(Source texts of formatted documents)
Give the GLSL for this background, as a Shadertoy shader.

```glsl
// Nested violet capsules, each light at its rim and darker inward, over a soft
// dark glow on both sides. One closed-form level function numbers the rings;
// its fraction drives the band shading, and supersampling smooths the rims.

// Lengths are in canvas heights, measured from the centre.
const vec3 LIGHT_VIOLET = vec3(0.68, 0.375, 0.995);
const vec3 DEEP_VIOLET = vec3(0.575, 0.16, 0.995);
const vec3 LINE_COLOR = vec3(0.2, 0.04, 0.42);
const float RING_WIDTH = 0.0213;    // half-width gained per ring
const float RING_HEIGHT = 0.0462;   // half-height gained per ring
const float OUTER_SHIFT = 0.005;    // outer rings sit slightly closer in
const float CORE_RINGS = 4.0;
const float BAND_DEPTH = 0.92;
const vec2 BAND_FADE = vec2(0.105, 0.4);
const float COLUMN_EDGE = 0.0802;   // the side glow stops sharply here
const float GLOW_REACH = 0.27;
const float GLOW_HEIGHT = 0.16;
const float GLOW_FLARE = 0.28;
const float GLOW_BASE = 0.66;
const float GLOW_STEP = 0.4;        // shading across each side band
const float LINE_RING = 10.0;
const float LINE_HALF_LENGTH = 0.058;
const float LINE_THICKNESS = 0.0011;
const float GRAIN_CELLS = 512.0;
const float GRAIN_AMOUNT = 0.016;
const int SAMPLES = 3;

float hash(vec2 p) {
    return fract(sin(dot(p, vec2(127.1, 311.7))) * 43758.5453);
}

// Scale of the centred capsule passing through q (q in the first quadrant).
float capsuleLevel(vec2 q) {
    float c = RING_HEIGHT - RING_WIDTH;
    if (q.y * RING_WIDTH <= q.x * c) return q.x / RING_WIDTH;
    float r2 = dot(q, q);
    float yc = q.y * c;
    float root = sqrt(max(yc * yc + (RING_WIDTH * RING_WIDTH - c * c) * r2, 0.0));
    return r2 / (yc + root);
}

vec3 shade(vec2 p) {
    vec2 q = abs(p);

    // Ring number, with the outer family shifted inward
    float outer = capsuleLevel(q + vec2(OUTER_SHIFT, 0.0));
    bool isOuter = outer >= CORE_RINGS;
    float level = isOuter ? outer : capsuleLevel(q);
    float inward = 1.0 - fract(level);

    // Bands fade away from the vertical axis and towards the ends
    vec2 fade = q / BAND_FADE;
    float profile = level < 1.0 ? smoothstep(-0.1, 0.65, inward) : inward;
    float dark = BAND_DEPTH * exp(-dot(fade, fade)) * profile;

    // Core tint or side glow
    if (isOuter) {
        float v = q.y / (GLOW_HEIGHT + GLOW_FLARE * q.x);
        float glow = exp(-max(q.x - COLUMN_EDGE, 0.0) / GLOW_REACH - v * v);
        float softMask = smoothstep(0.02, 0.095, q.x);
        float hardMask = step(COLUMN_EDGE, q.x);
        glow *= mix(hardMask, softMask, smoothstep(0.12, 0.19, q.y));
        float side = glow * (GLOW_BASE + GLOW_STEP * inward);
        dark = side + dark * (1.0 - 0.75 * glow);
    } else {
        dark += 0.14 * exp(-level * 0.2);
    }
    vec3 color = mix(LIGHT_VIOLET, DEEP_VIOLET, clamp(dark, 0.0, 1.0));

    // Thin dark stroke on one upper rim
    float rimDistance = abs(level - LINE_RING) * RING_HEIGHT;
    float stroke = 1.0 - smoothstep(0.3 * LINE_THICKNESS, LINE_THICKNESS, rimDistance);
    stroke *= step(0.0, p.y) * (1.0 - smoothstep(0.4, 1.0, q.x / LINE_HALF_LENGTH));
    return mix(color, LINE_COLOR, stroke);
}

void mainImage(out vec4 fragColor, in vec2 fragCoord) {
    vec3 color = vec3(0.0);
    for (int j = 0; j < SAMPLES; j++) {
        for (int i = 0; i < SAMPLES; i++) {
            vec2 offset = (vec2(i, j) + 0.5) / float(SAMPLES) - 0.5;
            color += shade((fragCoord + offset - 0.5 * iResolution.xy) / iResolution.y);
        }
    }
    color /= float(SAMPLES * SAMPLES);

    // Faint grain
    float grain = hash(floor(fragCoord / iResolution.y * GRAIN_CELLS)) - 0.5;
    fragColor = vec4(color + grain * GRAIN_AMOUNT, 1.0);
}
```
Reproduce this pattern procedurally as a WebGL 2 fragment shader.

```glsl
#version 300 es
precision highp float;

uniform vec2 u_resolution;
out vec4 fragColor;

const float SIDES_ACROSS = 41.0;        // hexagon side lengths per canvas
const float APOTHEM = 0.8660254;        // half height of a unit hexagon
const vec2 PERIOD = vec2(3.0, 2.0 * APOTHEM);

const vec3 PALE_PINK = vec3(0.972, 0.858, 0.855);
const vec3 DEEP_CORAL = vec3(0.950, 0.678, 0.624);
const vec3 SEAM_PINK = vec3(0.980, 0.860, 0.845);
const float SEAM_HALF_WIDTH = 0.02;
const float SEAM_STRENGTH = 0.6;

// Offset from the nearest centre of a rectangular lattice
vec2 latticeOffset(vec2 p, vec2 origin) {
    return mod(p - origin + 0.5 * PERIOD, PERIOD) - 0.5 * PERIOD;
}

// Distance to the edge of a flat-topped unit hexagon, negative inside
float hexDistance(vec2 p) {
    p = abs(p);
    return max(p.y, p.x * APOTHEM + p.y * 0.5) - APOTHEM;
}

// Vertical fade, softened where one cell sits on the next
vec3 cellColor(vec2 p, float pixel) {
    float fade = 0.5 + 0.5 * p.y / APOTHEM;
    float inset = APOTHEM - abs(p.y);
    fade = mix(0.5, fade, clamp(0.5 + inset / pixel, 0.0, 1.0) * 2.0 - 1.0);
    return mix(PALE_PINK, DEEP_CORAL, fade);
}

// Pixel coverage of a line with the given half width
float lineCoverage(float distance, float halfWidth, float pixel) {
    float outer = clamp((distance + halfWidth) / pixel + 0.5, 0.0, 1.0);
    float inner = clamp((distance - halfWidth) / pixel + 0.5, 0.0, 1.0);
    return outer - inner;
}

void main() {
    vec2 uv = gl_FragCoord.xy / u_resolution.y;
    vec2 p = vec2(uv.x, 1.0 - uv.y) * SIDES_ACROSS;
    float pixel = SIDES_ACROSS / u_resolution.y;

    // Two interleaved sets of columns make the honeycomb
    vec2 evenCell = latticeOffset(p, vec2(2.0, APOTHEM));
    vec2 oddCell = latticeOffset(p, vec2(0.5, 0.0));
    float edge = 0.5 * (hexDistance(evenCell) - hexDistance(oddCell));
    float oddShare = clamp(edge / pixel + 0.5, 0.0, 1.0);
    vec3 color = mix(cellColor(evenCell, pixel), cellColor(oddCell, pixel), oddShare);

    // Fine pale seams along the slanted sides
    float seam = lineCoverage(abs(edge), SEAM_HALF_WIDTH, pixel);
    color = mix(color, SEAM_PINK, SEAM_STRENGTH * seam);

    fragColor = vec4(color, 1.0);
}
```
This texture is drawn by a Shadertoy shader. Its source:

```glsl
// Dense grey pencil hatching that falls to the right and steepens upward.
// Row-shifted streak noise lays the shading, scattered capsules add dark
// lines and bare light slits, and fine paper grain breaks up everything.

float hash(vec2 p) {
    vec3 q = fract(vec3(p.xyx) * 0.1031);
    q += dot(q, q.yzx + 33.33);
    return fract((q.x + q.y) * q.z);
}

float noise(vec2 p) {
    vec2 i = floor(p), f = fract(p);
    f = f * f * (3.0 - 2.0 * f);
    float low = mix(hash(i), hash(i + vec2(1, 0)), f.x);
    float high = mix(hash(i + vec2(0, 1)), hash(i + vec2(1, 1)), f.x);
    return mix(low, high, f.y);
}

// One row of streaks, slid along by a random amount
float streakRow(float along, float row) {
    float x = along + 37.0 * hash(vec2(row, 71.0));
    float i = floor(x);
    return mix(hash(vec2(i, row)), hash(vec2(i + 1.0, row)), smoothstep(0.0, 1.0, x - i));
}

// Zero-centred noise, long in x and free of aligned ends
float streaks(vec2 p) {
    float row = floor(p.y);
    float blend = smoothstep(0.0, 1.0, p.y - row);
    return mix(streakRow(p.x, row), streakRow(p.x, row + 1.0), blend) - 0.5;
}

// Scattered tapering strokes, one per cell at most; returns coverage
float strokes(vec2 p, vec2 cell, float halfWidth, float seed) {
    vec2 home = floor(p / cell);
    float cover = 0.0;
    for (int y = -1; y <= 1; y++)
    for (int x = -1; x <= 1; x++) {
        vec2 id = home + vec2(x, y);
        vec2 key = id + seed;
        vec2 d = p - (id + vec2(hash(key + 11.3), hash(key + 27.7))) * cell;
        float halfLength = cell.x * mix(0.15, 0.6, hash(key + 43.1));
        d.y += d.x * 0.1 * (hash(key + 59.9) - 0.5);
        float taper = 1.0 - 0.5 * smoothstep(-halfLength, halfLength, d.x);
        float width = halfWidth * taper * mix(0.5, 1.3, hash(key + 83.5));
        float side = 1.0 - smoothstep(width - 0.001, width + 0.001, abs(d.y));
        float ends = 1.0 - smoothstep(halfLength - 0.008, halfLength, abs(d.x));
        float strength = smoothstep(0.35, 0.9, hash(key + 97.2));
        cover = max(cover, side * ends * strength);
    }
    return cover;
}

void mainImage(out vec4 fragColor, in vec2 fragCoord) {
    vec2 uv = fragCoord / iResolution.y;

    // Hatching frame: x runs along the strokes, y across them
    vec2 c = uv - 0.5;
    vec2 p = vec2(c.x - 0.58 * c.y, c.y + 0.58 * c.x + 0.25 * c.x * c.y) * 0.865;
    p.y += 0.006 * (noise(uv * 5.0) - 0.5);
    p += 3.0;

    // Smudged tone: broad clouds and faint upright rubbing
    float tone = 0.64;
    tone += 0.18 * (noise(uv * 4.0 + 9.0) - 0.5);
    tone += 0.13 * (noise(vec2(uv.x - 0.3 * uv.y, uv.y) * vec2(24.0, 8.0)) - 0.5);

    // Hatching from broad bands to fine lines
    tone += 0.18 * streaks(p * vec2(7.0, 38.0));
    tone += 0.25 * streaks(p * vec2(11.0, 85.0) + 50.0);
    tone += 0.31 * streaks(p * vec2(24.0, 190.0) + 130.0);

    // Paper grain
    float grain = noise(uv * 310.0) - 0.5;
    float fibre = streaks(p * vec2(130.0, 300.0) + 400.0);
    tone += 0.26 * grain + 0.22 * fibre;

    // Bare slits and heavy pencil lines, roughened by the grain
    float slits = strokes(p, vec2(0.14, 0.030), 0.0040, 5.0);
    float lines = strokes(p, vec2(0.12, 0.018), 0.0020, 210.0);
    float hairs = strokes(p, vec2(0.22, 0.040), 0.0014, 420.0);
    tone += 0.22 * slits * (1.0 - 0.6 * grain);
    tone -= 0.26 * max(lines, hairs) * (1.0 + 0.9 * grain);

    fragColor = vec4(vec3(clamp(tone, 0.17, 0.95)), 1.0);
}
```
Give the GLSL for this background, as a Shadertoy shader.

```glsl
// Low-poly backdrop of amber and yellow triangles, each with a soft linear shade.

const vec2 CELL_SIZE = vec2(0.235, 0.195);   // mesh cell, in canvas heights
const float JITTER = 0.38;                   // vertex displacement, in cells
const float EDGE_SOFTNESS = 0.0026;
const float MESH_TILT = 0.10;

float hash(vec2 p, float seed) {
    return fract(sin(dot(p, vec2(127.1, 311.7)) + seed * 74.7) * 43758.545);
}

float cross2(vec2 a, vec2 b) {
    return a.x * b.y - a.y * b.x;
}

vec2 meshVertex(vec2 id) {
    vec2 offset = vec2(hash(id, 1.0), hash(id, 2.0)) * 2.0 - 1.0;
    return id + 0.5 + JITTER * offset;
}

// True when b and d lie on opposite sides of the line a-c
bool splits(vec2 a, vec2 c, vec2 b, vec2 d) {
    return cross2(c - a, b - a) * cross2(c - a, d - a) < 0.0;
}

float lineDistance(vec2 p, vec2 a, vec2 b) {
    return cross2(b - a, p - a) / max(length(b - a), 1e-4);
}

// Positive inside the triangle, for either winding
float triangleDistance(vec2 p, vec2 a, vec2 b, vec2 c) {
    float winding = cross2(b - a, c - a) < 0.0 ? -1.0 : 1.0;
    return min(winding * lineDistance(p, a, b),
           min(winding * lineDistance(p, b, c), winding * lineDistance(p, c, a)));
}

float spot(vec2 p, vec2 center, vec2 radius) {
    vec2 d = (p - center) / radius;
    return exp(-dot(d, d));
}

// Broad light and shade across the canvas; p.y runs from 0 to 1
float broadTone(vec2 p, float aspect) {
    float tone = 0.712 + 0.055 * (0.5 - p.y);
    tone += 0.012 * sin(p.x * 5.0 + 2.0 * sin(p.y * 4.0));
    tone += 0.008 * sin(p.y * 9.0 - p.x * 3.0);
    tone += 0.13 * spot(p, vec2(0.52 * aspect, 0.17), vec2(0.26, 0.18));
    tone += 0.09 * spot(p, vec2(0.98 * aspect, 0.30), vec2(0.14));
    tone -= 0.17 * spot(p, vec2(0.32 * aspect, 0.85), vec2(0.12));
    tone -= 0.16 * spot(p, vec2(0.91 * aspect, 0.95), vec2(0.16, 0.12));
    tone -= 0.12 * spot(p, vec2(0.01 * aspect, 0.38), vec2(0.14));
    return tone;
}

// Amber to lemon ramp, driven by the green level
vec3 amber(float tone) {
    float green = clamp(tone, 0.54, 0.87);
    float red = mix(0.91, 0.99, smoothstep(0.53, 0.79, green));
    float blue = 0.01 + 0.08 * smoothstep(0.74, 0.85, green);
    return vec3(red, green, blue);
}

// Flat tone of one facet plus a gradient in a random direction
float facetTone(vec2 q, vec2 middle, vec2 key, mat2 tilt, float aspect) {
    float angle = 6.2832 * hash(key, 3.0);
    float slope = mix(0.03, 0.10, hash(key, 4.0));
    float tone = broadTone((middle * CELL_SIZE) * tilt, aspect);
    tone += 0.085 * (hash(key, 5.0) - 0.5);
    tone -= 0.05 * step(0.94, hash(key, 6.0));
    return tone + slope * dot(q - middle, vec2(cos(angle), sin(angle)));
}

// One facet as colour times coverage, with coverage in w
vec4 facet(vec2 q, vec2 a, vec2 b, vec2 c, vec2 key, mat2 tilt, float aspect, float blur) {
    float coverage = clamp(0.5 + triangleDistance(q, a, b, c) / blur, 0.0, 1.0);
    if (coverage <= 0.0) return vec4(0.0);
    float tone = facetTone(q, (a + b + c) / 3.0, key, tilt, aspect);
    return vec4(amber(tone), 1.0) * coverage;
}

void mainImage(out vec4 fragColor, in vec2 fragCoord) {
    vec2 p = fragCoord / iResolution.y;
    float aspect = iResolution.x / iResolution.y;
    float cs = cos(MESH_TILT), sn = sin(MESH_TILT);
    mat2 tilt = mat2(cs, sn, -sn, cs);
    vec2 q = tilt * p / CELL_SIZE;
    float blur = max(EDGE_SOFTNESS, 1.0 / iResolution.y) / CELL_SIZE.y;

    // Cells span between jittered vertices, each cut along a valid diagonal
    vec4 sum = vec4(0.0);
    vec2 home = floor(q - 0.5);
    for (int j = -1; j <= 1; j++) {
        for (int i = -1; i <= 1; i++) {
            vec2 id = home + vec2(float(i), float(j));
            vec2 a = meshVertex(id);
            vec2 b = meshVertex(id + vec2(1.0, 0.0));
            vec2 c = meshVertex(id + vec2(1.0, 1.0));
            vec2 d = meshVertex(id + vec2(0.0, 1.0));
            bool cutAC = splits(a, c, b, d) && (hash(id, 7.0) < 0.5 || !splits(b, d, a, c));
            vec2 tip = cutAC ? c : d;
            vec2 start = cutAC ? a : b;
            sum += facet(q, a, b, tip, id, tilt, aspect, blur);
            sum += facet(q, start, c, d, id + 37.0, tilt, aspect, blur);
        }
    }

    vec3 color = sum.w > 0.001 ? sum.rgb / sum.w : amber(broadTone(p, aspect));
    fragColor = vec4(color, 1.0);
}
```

• Exercise instructions
Count, and answer with the number only: how many lines of the data include the string "noise"?

• Your solution
7